In this series so far we’ve created tiles from plaster using molds, assembled and glued them into place, and applied the base layer of paint. Now we’re ready to add layers of paint that will bring out the texture of the tiles.
1. Wash (then rinse)
Here’s a spot where a small detail brush comes in handy. We’re going to do a wash, that is add a lot of water to a dollop of paint to make is extremely thin. We’re using black to fill in all the cracks on the mold.
Wash technique adds black accent.
Don’t fret if the paint gets on the surface of the tiles. The wash will fill the low areas (thank you, gravity) even if you don’t paint directly over the cracks.
2. Dry brush
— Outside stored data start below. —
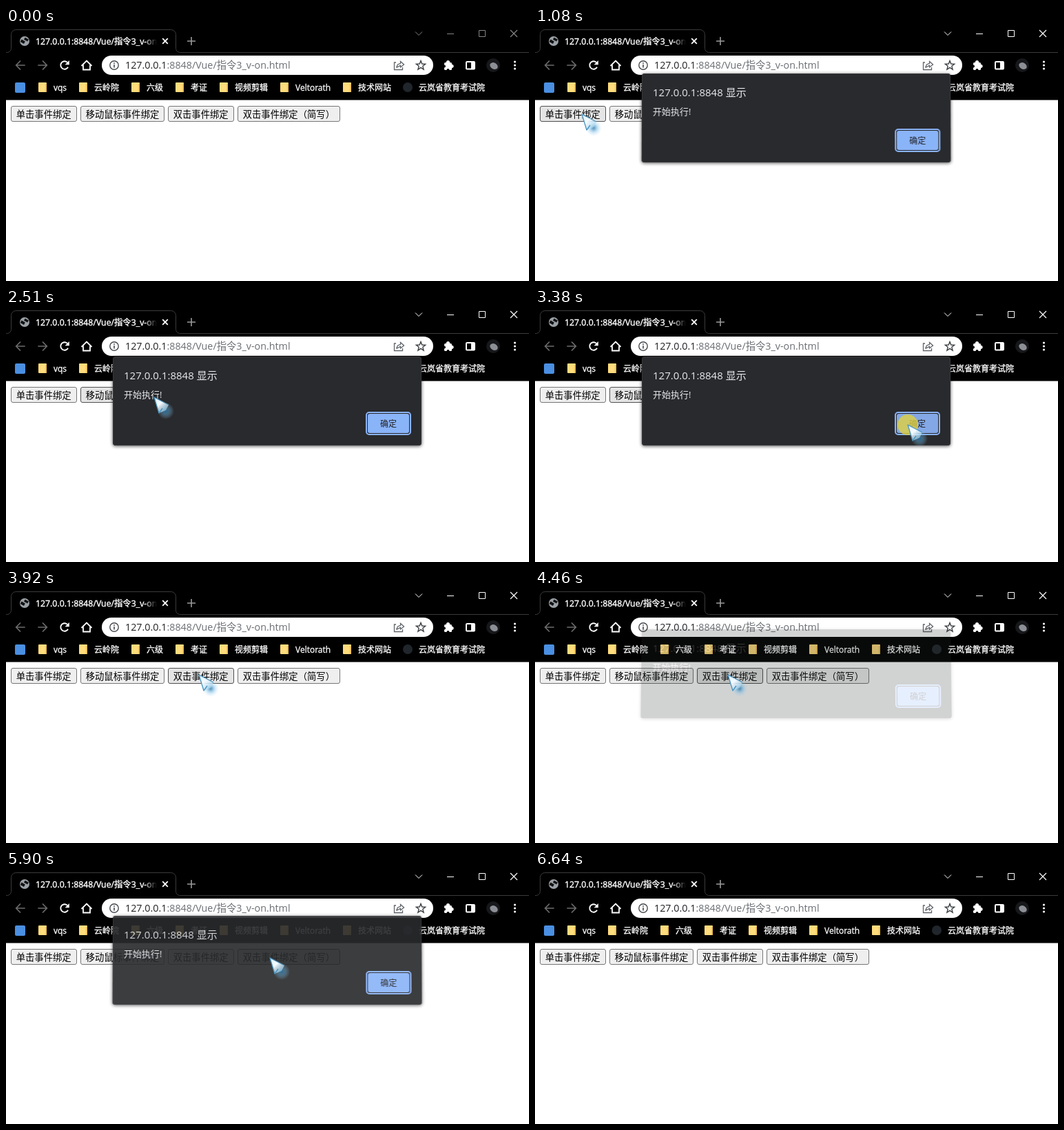
An HTML page with a canvas for the animation above (7.04 s loop, 759 px wide and 367 px high).

```html
<!DOCTYPE html>
<html lang="zh-CN">
<head>
<meta charset="utf-8">
<title>v-on</title>
<style>
html, body { margin: 0; width: 100%; height: 100%; overflow: hidden; background: #fff; }
canvas { display: block; }
</style>
</head>
<body>
<canvas id="stage" width="759" height="367"></canvas>
<script>
const LOOP = 7040, OPEN = 250, CLOSE = 200, HOLD = 130;
const FONT = '"Open Sans", "Noto Sans CJK SC", "Noto Sans CJK", sans-serif';
const CJK = '"Noto Sans CJK SC", "Noto Sans CJK", sans-serif';
const stage = document.getElementById('stage').getContext('2d');

// One round per button: reach it, click it, dialog opens, press OK.
// bend curves the way there; clicks is how often the button is clicked.
const START = { t: 70, go: 250, x: 103, y: 192 };
const OK = { x: 541, y: 168 };
const ROUNDS = [
  { label: '单击事件绑定', reach: 470, x: 68, y: 125, bend: 1, clicks: 1, click: 750, open: 972, press: 1700 },
  { label: '移动鼠标事件绑定', reach: 2220, x: 215, y: 128, bend: 1.8, clicks: 0, click: 0, open: 2270, press: 3360 },
  { label: '双击事件绑定', reach: 3900, x: 280, y: 123, bend: 1, clicks: 2, click: 4180, open: 4440, press: 4800 },
  { label: '双击事件绑定（简写）', reach: 5410, x: 383, y: 126, bend: .6, clicks: 2, click: 5560, open: 5810, press: 6170 }
];
let left = 7;
for (const r of ROUNDS) {
  const w = r.label.length * 40 / 3 + 16;
  r.left = Math.round(left);
  r.width = Math.floor(w);
  r.close = r.press + HOLD;
  left += w + 4.9;
}
const FOLDERS = ['vqs', '云岭院', '六级', '考证', '视频剪辑', 'Veltorath', '技术网站'];

const clamp = v => Math.max(0, Math.min(1, v));
const span = (t, a, b) => clamp((t - a) / (b - a));
const mix = (a, b, p) => a + (b - a) * p;
const easeOut = p => 1 - (1 - p) ** 3;
const easeBoth = p => p * p * (3 - 2 * p);

// heavy adds a hairline around the glyphs
function text(c, s, x, y, size, color, font = FONT, heavy = 0) {
  c.font = `${size}px ${font}`;
  c.fillStyle = c.strokeStyle = color;
  c.fillText(s, x, y);
  if (!heavy) return;
  c.lineWidth = heavy;
  c.strokeText(s, x, y);
}
function box(c, x, y, w, h, r, fill, stroke, width = 1) {
  c.beginPath();
  c.roundRect(x, y, w, h, r);
  if (fill) { c.fillStyle = fill; c.fill(); }
  if (stroke) { c.strokeStyle = stroke; c.lineWidth = width; c.stroke(); }
}
function line(c, color, width, ...runs) {
  c.strokeStyle = color;
  c.lineWidth = width;
  c.beginPath();
  for (const p of runs)
    for (let i = 0; i < p.length; i += 2) c[i ? 'lineTo' : 'moveTo'](p[i], p[i + 1]);
  c.stroke();
}
function cross(c, x, y, r, color, width) {
  line(c, color, width, [x - r, y - r, x + r, y + r], [x + r, y - r, x - r, y + r]);
}
function disc(c, x, y, r, fill) {
  c.beginPath();
  c.arc(x, y, r, 0, 7);
  c.fillStyle = fill;
  c.fill();
}
function ring(c, x, y, r, color, width, from = 0, to = 7) {
  c.beginPath();
  c.arc(x, y, r, from, to);
  c.strokeStyle = color;
  c.lineWidth = width;
  c.stroke();
}

function drawTabs(c, active) {
  c.fillStyle = '#000';
  c.fillRect(0, 0, 759, 104.5);
  c.beginPath();
  c.moveTo(0, 35.5);
  c.arcTo(7.5, 35.5, 7.5, 28, 6);
  c.arcTo(7.5, 2.5, 20, 2.5, 7);
  c.arcTo(246.5, 2.5, 246.5, 20, 7);
  c.arcTo(246.5, 35.5, 256, 35.5, 6);
  c.lineTo(759, 35.5);
  c.strokeStyle = '#3b3b3b';
  c.lineWidth = 1;
  c.stroke();

  // globe
  disc(c, 27, 19, 7, '#9aa0a6');
  c.save();
  c.translate(27, 19);
  c.rotate(.5);
  c.fillStyle = '#111';
  c.fillRect(-5, 0, 6, 4);
  c.fillRect(-2, -5, 6, 3.5);
  c.restore();

  text(c, '127.0.0.1:8848/Vue/指令3_v-on', 43, 23.5, 12.3, '#fff', FONT, .4);
  const fade = c.createLinearGradient(200, 0, 219, 0);
  fade.addColorStop(0, 'rgba(0,0,0,0)');
  fade.addColorStop(1, '#000');
  c.fillStyle = fade;
  c.fillRect(200, 8, 45, 22);
  cross(c, 231, 19, 3.8, '#fff', 1.8);
  line(c, '#9a9a9a', 1.6, [263, 19, 275, 19], [269, 13, 269, 25]);

  const tone = active ? '#fff' : '#858585';
  line(c, tone, 1, [594, 5.5, 599, 10.5, 604, 5.5], [640, 8.5, 650, 8.5]);
  cross(c, 737, 8, 5, tone, 1.2);
  box(c, 686.5, 3.5, 9, 9, 0, null, tone);
}

function drawToolbar(c) {
  for (const [x, dir] of [[21, 1], [53, -1]]) {
    const tip = x - 6.3 * dir;
    line(c, '#6c6c6c', 1.7, [tip, 54, tip + 13 * dir, 54], [x, 47.5, tip, 54, x, 60.5]);
  }
  ring(c, 85, 54, 5.7, '#fff', 1.9, .5, 5.5);
  c.fillStyle = '#fff';
  c.beginPath();
  c.moveTo(91.8, 47); c.lineTo(91.8, 53.2); c.lineTo(85.6, 53.2);
  c.fill();
  line(c, '#fff', 1.8, [109.5, 55, 117, 47.5, 124.5, 55], [112, 53.5, 112, 60.5, 122, 60.5, 122, 53.5]);

  box(c, 139, 40, 481, 28, 14, '#fff');
  ring(c, 157, 54, 6.2, '#45494d', 1.4);
  c.fillStyle = '#45494d';
  c.fillRect(156.2, 53, 1.6, 4.5);
  c.fillRect(156.2, 50.2, 1.6, 1.7);
  const host = '127.0.0.1';
  text(c, host, 173, 59, 14.3, '#202124');
  text(c, ':8848/Vue/指令3_v-on.html', 173 + c.measureText(host).width, 59, 14.3, '#6a6e73');

  // share and star
  line(c, '#5f6368', 1.3, [566, 50, 563.5, 50, 563.5, 60.5, 575.5, 60.5, 575.5, 57],
    [566.5, 57.5, 568.5, 53, 572.5, 51.4, 572.5, 48.5, 577.5, 53, 572.5, 57, 572.5, 54.4, 566.5, 57.5]);
  c.beginPath();
  for (let i = 0; i < 10; i++) {
    const a = (i / 5 - .5) * Math.PI, r = i % 2 ? 3 : 7;
    c.lineTo(602 + r * Math.cos(a), 54.4 + r * Math.sin(a));
  }
  c.closePath();
  c.strokeStyle = '#3c4043';
  c.lineWidth = 1.4;
  c.stroke();

  // extension piece, side panel, avatar, menu
  box(c, 636, 50, 11, 11, 1.5, '#fff');
  disc(c, 641.5, 49.6, 2.6, '#fff');
  disc(c, 647, 55.3, 2.6, '#fff');
  disc(c, 636, 55.5, 2, '#000');
  disc(c, 641.5, 61, 2, '#000');
  box(c, 668, 49, 12, 10.5, 1, null, '#fff', 2);
  c.fillStyle = '#fff';
  c.fillRect(675, 49, 5, 10);
  disc(c, 707, 54, 10, '#17181b');
  c.beginPath();
  c.ellipse(708, 55, 6, 4.5, .5, 0, 7);
  c.fillStyle = '#8d8f96';
  c.fill();
  for (const y of [49, 54, 59]) disc(c, 738.5, y, 1.6, '#fff');
}

function drawBookmarks(c) {
  box(c, 13, 79, 15, 15, 2, '#4a8fe2');
  let x = 47;
  for (const label of FOLDERS) {
    box(c, x, 79, 12, 14, 1, '#ffdc7c');
    c.fillStyle = '#f0c05a';
    c.fillRect(x + 10, 81, 2, 12);
    text(c, label, x + 22, 91, 12, '#fff', FONT, .3);
    x += Math.round(c.measureText(label).width) + 40;
  }
  disc(c, 583, 86, 7, '#20262b');
  text(c, '云岚省教育考试院', 599, 91, 12, '#fff', FONT, .3);
}

function drawButton(c, r, t) {
  const hot = t >= r.reach - 30 && t < r.close;
  box(c, r.left + .5, 113.5, r.width - 1, 22, 2.5, hot ? '#e5e5e5' : '#efefef', hot ? '#4f4f4f' : '#767676');
  text(c, r.label, r.left + 7.7, 130, 40 / 3, '#000', CJK);
}

// The dialog sits at 5,5 in its own layer to leave room for the shadow.
function makeDialog(fill, focus) {
  const el = document.createElement('canvas');
  el.width = 458;
  el.height = 140;
  const c = el.getContext('2d');
  c.shadowColor = 'rgba(0,0,0,.7)';
  c.shadowBlur = 5;
  c.shadowOffsetY = 1;
  box(c, 5, 5, 448, 129, 4, '#292a2d');
  c.shadowColor = 'transparent';
  box(c, 5.5, 5.5, 447, 128, 3.5, null, '#38393c');
  text(c, '127.0.0.1:8848 显示', 21, 38, 15, '#e8eaed');
  text(c, '开始执行!', 21, 65, 13, '#e8eaed');
  if (focus) box(c, 373, 86, 64, 32, 4, null, '#8ab4f8', 2);
  const rim = focus ? 0 : 1;
  box(c, 375 - rim, 88 - rim, 60 + 2 * rim, 28 + 2 * rim, 3, fill);
  text(c, '确定', 393, 106.5, 12, '#202124');
  return el;
}
const idle = makeDialog('#8ab4f8', true);
const hover = makeDialog('#84a8e6', true);
const leaving = makeDialog('#8ab4f8', false);

function drawDialog(c, r, t) {
  if (t < r.open || t >= r.close + CLOSE) return;
  const out = span(t, r.close, r.close + CLOSE), p = span(t, r.open, r.open + OPEN);
  const lift = out ? 20 * out ** .85 : 16 * (1 - p) ** 3;
  const img = out ? leaving : t > r.press - 40 ? hover : idle;
  const top = Math.round(64 - lift);
  c.globalAlpha = out ? 1 - out : clamp(p * 2.5);
  for (let row = 0; row < 140; row++) {
    // the lower edge leans toward the viewer
    const grow = lift < .5 ? 0 : lift * .3 * row / 140;
    c.drawImage(img, 0, row, 458, 1, 150 - grow / 2, top + row, 458 + grow, 1);
  }
  c.globalAlpha = 1;
}

function pointer(t) {
  if (t < START.t) return null;
  let from = START, go = START.go;
  for (const r of ROUNDS) {
    const p = span(t, go, r.reach);
    if (p < 1) return [mix(from.x, r.x, easeOut(p)), mix(from.y, r.y, p ** r.bend)];
    if (t < r.close) {
      const q = easeBoth(span(t, mix(r.open, r.press, .4), r.press - 20));
      return [mix(r.x, OK.x, q), mix(r.y, OK.y, q)];
    }
    from = OK;
    go = r.close;
  }
  const p = span(t, go, 6640);
  return p < 1 ? [mix(OK.x, 578, p), mix(OK.y, 370, p)] : null;
}

function pressed(t) {
  return ROUNDS.some(r => {
    const since = t - r.click, n = Math.floor(since / 140);
    return t >= r.press && t < r.press + 120 || n >= 0 && n < r.clicks && since % 140 < 80;
  });
}

function drawPointer(c, x, y) {
  c.save();
  c.translate(x, y);
  const glow = c.createRadialGradient(17, 20, 1, 17, 20, 12);
  glow.addColorStop(0, 'rgba(50,125,175,.75)');
  glow.addColorStop(.5, 'rgba(110,185,230,.35)');
  glow.addColorStop(1, 'rgba(160,215,250,0)');
  c.fillStyle = glow;
  c.fillRect(4, 7, 26, 26);
  c.beginPath();
  c.moveTo(0, 0);
  c.lineTo(21, 11);
  c.lineTo(17, 19);
  c.lineTo(7, 23);
  c.closePath();
  const body = c.createLinearGradient(0, 0, 18, 22);
  body.addColorStop(0, '#d4efff');
  body.addColorStop(.45, '#f6fbff');
  body.addColorStop(1, 'rgba(150,205,235,.5)');
  c.fillStyle = body;
  c.fill();
  c.lineJoin = 'round';
  line(c, '#4b93bd', 1.3, [21, 11, 0, 0, 7, 23, 12, 16]);
  c.restore();
}

function draw(t) {
  const c = stage;
  c.fillStyle = '#fff';
  c.fillRect(0, 0, 759, 367);
  drawTabs(c, t >= ROUNDS[0].click);
  drawToolbar(c);
  drawBookmarks(c);
  for (const r of ROUNDS) drawButton(c, r, t);
  for (const r of ROUNDS) drawDialog(c, r, t);
  const at = pointer(t);
  if (!at) return;
  if (pressed(t)) disc(c, ...at, 15, 'rgba(224,207,64,.8)');
  drawPointer(c, ...at);
}

function tick() {
  draw(performance.now() % LOOP);
  requestAnimationFrame(tick);
}
tick();
</script>
</body>
</html>
```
Now we’ll use a dry-brush technique to bring out the texture on the molds. Dry brushing means putting some paint dry on the brush, swiping the brush on some other surface until it seems the paint is almost gone, then lightly brushing the desired area with what little paint is left on the brush.
Use paint gingerly when dry brushing.
Be sure the surface you are dry brushing is completely dry. Otherwise, the paints will mix, and you won’t get the effect you are hoping for.
Dry brushing brings out the highlights.
For the water, mix some white with the original light blue. This is to create the effect of foam or ripples on the surface of the water.
What about ‘fake’ water?
If you have done any railroad modeling, for instance, you might be familiar with the technique of using a clear resins to simulate water. These are usually poured into a low area and allowed to dry to the level of the surrounding area, essentially filling in with a clear plastic. I consider this an advanced technique that is beyond the scope of this series. But if you wish to explore how to add this effect to your pool, you can start by following the instructions at the Hirst Arts site.
For the stonework, this will be in two stages. First, we’ll use a light brown to put a thin later over the surface stones. Note the immediate contrast with the cracks filled with the black wash. Don’t cover the dark brown completely, that’s part of the layering. Next, mix the light brown with a white or cream, for an even lighter dry brush.
Frosting for the tiles. We’re almost finished.
I think of this last bit like adding frosting to our chocolate bar tiles.
3. What’s next?
Now you have a tile set you can use to make modular dungeons with. Adding a clear coat to the tiles will give them extra life, but they can be used as is.
I hope this series will prove useful and encourage you to make your own set of tiles. And if you’ve stuck with me this far, I’ve included a short mini dungeon adventure I created using the same tiles. You can download it here: PILLARS_OF_ABBAI_01.pdf